“We have thought of ourselves all along as a community,” he said. “We have a strong core readership that stays with us.” He said taking the web and paper together, the Guardian has never been as successful as it now. Two thirds of its 13 million plus monthly unique users are outside the UK although he feels the paper hasn’t exploited the brand in the US particularly: “it just kind of happened”. He said the Guardian’s trust status means it could think more long-term about the possibilities of the web. “The web site wasn’t expected to make a profit in the short term. It is making a profit now and maybe it shouldn’t be – maybe they should be ploughing it back.”
– Keegan managed to slip in the obligatory snipe at the phrase ‘user-generated content’ (who did come up with that?): “I’m not a user, I’m a person. I’m not generating content, I’m creating.” He said the proliferation of sites from Lulu to iStockphoto to YouTube shows an underlying surge of creativity, part of this wave of consumers becoming producers.
– There were rumbles of discontent recently by journalists invited to contribute to Comment is Free, well, for free. Keegan said he’s quite happy with that because if he wrote for his own blog, only about ten people would read it.
– He’s probably not alone in hoping that MediaGuardian scraps registration soon (he can’t remember his password).
– Keegan said the Guardian is quite likely to move into video blogging down the road. “Now we’ve launched the Berliner there’s a much greater concentration on what we do next.” He quoted Rocketboom’s reported $85,000 revenue per week as a fairly juicy incentive. “I don’t think people will wade through 25 videos instead of reading the paper, but it’s a very direct way of getting at people and has a certain authority to it.”
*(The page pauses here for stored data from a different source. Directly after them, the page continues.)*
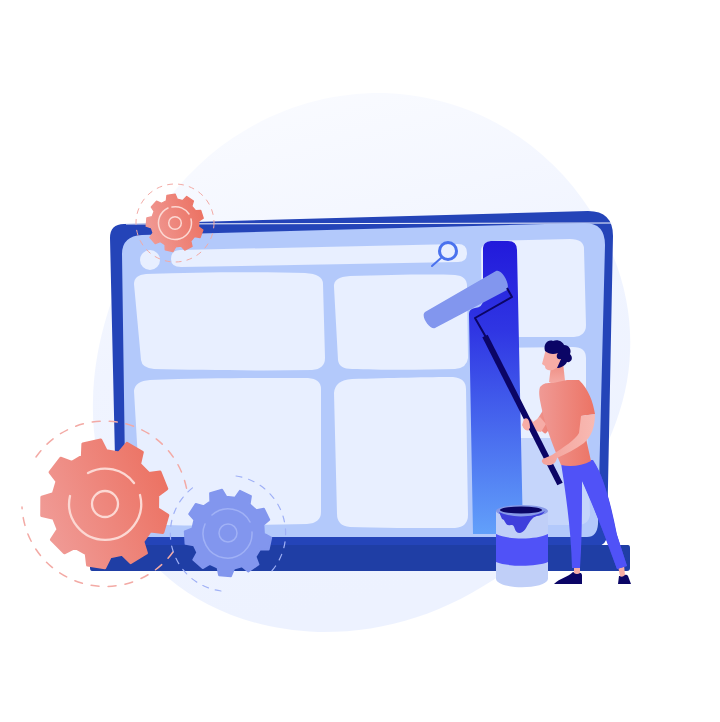
<!DOCTYPE html>
<html lang="en">
<head>
<meta charset="utf-8">
<title>Website redesign illustration</title>
<style>
:root {
  --frame: #2444b8;
  --base: #1f3ea5;
  --screen: #b3c9fb;
  --panel: #e8efff;
  --periwinkle: #8296ee;
  --indigo: #5052f7;
  --navy: #0b0566;
  --skin: #f6aca6;
  --pink-line: #f3aaa5;
  --blue-line: #a0b1f6;
  --tin: #c0cff8;
}
html, body { margin: 0; background: #fff; overflow: hidden; }
svg { display: block; width: 720px; height: 722px; }
.frame { fill: var(--frame); }
.base { fill: var(--base); }
.screen { fill: var(--screen); }
.panel { fill: var(--panel); }
.roller { fill: var(--periwinkle); }
.navy { fill: var(--navy); }
.indigo { fill: var(--indigo); }
.skin { fill: var(--skin); }
.tin { fill: var(--tin); }
.coral { fill: url(#coral); stroke: url(#coral); }
.blue { fill: var(--periwinkle); stroke: var(--periwinkle); }
.coral, .blue { stroke-width: 3; stroke-linejoin: round; }
.rings { fill: none; stroke-linecap: round; }
.rings-pink { stroke: #fcd8d3; }
.rings-blue { stroke: var(--blue-line); }
.orbit { fill: none; stroke-linecap: round; }
.orbit-pink { stroke: var(--pink-line); }
.orbit-blue { stroke: var(--blue-line); }
</style>
</head>
<body>
<svg viewBox="0 0 720 722" role="img" aria-label="Man painting a web page on a laptop with a roller, surrounded by gears">
  <defs>
    <linearGradient id="backdrop" x1="0" y1="0" x2="0.25" y2="1">
      <stop offset="0" stop-color="#fbfcff"/>
      <stop offset="0.5" stop-color="#f0f4ff"/>
      <stop offset="1" stop-color="#edf2ff"/>
    </linearGradient>
    <linearGradient id="coral">
      <stop offset="0" stop-color="#f09a95"/>
      <stop offset="1" stop-color="#ec7364"/>
    </linearGradient>
    <linearGradient id="paint" x1="0" y1="0" x2="0" y2="1">
      <stop offset="0" stop-color="#221adb"/>
      <stop offset="0.3" stop-color="#2f35e3"/>
      <stop offset="1" stop-color="#62a0fa"/>
    </linearGradient>
    <linearGradient id="arm-shade">
      <stop offset="0" stop-color="#f3a19a"/>
      <stop offset="1" stop-color="#f8bab3"/>
    </linearGradient>
    <linearGradient id="neck-shade" x1="0" y1="0" x2="0" y2="1">
      <stop offset="0" stop-color="#ee8b80"/>
      <stop offset="1" stop-color="#f6aca6"/>
    </linearGradient>
    <path id="gear" d="M52-12 63-9V9L52 12 47 24 54 34 43 48 32 42 21 49 20 61 2 64-3 53-15 51-24 59-39 50-36 39-44 29-56 30-63 13-53 6V-6L-63-13-56-30-44-29-36-39-39-50-24-59-15-51-3-53 2-64 20-61 21-49 32-42 43-48 54-34 47-24Z"/>
  </defs>

  <path id="background-blob" fill="url(#backdrop)" d="M93 400C95 310 140 215 210 155C265 110 325 92 385 93C470 96 545 140 590 210C622 262 632 310 630 352C628 430 575 520 505 572C445 614 385 633 318 632C215 628 145 575 113 505C97 468 92 432 93 400Z"/>

  <g id="laptop">
    <path class="frame" d="M110 238Q110 224 124 224L588 211Q613 211 613 236L607 536Q606 545 598 546H117Z"/>
    <path fill="none" stroke="#f4f7ff" stroke-width="1" d="M126 224 613 223"/>
    <path class="screen" d="M122 254Q122 236 142 235L583 223Q605 222 605 245L598 524Q597 537 587 537H126Z"/>
    <path class="base" d="M90 545H628Q630 545 630 548V568Q630 571 627 571H92Q90 571 90 568Z"/>
  </g>

  <g id="page-layout">
    <circle id="site-mark" cx="150" cy="260" r="10" fill="#e8efff"/>
    <path class="panel" d="M180 250 458 244Q467 244 467 253T458 262L181 267Q171 267 171 259 171 250 180 250Z"/>
    <g id="search-icon" fill="none" stroke="#4a72ee" stroke-linecap="round">
      <circle cx="448" cy="251" r="8.5" stroke-width="3"/>
      <path stroke-width="2" d="M441 258 432 266"/>
    </g>
    <path class="panel" d="M134 284Q134 275 146 274C205 272 260 272 305 273Q323 274 323 284L325 358Q325 369 312 370C255 371 200 370 154 369Q142 368 141 360Z"/>
    <path class="panel" d="M334 287Q333 277 350 276C390 275 430 274 455 275Q467 276 467 286L468 358Q467 368 455 369C420 370 380 370 352 369Q339 369 338 360Z"/>
    <path class="panel" d="M134 391Q135 381 150 380C210 378 265 378 308 378Q321 379 321 389V512Q321 523 307 524C255 525 195 526 157 525Q142 525 141 512Z"/>
    <path class="panel" d="M334 393Q335 380 352 379C390 378 430 377 453 377Q466 378 466 389L468 515Q468 527 455 528C415 528 378 528 350 527Q337 526 337 514Z"/>
    <path class="panel" d="M481 252Q481 242 492 241L570 239Q584 239 584 249L586 325Q586 336 574 337H493Q482 337 482 327Z"/>
    <path class="panel" d="M482 358Q482 348 493 348L573 347Q586 347 586 358V430Q586 438 576 438H490Q482 438 482 430Z"/>
    <path fill="#c5d5fb" d="M518 438H588L590 515Q589 524 579 525H518Z"/>
  </g>

  <path id="paint-strip" fill="url(#paint)" d="M483 248Q483 242 491 241H508Q517 241 517 250L523 534H473L469 314Q469 309 475 308 483 307 483 300Z"/>

  <g id="paint-roller">
    <path class="roller" d="M425 312 496 271C501 268 511 284 507 290L435 328C430 330 420 316 425 312Z"/>
    <path fill="none" stroke="#0b0566" stroke-width="2" stroke-linejoin="round" d="M507 288 512 297 475 318 487 339"/>
  </g>

  <g id="paint-tin">
    <path class="tin" d="M496 511H548V579C546 590 498 590 496 579Z"/>
    <path class="indigo" d="M496 534C508 540 536 540 548 534V562C536 567 508 567 496 562Z"/>
    <ellipse cx="522" cy="511" rx="26" ry="6" fill="#8799e8"/>
    <path fill="#3f3fdc" d="M499 512C510 518 534 518 545 511 541 518 536 514 532 519 527 524 526 532 520 533 513 533 516 524 511 525 505 527 506 520 502 519Z"/>
    <ellipse class="navy" cx="521" cy="510" rx="21" ry="3.5"/>
  </g>

  <g id="painter">
    <g id="far-arm">
      <path class="coral" stroke-width="0" d="M545 410 536 424 545 432 556 420Z"/>
      <path class="skin" d="M540 417 533 422C530 416 525 416 524 421 521 427 525 432 530 430L541 432 546 424Z"/>
    </g>
    <g id="shoes">
      <path class="navy" d="M554 584C560 578 568 577 573 572 578 575 581 571 582 575V584Z"/>
      <path class="navy" d="M618 584 619 576C623 577 625 573 628 576L631 584Z"/>
      <path class="skin" d="M574 565H580L580 573Q577 575 574 573ZM618 566 624 565 625 575Q622 578 620 576Z"/>
    </g>
    <g id="trousers" class="indigo">
      <path fill="#4849e6" d="M577 464 592 460C604 475 611 505 617 535L627 566 617 569C604 535 594 505 581 478Z"/>
      <path d="M561 463 593 460C604 476 610 504 616 532L627 566 617 569C607 540 594 508 582 481 582 512 582 540 580 568H572C571 530 566 495 561 463Z"/>
    </g>
    <g id="head">
      <path fill="url(#neck-shade)" d="M551 366 563 362 565 381C560 386 554 385 549 382Z"/>
      <path class="skin" d="M546 349 542 364 545 366C545 370 549 371 553 370L560 366 564 352 558 346Z"/>
      <path class="navy" d="M545 351C543 344 548 339 553 341 558 339 563 342 564 345 569 345 572 350 570 354 574 358 571 363 567 362 565 366 560 368 557 368L561 359C556 360 556 355 558 353 553 355 549 354 545 351Z"/>
    </g>
    <path id="shirt" fill="url(#coral)" d="M540 387C544 382 549 383 553 383L567 380H579C589 390 593 402 595 414L581 416 591 461C582 466 570 467 561 465 553 446 545 425 542 410 540 400 538 393 540 387Z"/>
    <path id="roller-pole" fill="none" stroke="#0b0566" stroke-width="6" d="M485 336 560 484"/>
    <path id="near-arm" fill="url(#arm-shade)" d="M581 416 595 414C595 426 592 436 584 443 576 449 566 454 557 458 556 463 552 466 547 465 541 464 540 459 545 458L552 455C564 447 575 440 579 433Z"/>
    <path id="far-hand" class="skin" d="M524 419C528 416 530 422 530 428 527 432 523 428 522 425Z"/>
  </g>

  <g id="gears">
    <g id="small-gear" transform="translate(175 223)">
      <use href="#gear" class="coral" transform="scale(.45) rotate(-18)"/>
      <g class="rings rings-pink" stroke-width="1.5">
        <path d="M-7-15A16.5 16.5 0 1 0 16-4M-3-16A16.5 16.5 0 0 1 14-9"/>
        <circle r="6.3"/>
      </g>
      <circle class="orbit orbit-pink" r="39" stroke-width="1" stroke-dasharray="5 6"/>
    </g>
    <g id="large-gear" transform="translate(105 504)">
      <use href="#gear" class="coral" transform="rotate(-22)"/>
      <g class="rings rings-pink" stroke-width="2.3">
        <path d="M-35-8A36 36 0 1 0 35-9M-17-31A36 36 0 0 1 29-21"/>
        <circle r="13"/>
      </g>
      <path class="orbit orbit-pink" stroke-width="1.5" stroke-dasharray="8 9" d="M-69-47A83.5 83.5 0 0 1 82-13M68 48A83.5 83.5 0 0 1-83 3"/>
    </g>
    <g id="blue-gear" transform="translate(228 533)">
      <use href="#gear" class="blue" transform="scale(.68) rotate(-26)"/>
      <g class="rings rings-blue" stroke-width="1.5">
        <path d="M-23-9A24.5 24.5 0 1 0 24-1M-16-18A24.5 24.5 0 0 1 22-11"/>
        <circle r="9"/>
      </g>
      <path class="orbit orbit-blue" stroke-width="1.2" stroke-dasharray="6 7" d="M8-57A58 58 0 0 1 42 40M-7 58A58 58 0 0 1-33-47"/>
    </g>
  </g>
</svg>
</body>
</html>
The Guardian now doesn’t hold stories for the paper, so the city and foreign desks are now writing for the web first. That hasn’t impaired the quality of the coverage, said Keegan. Getting feedback from bloggers can add information and authority to the later version of the story that appears in the paper.
Well yes, but it’s quite remarkable that stories were still being held over the paper version anyway. Did anyone else assume that practice had been ditched ages ago?

This article originally appeared in MediaGuardian.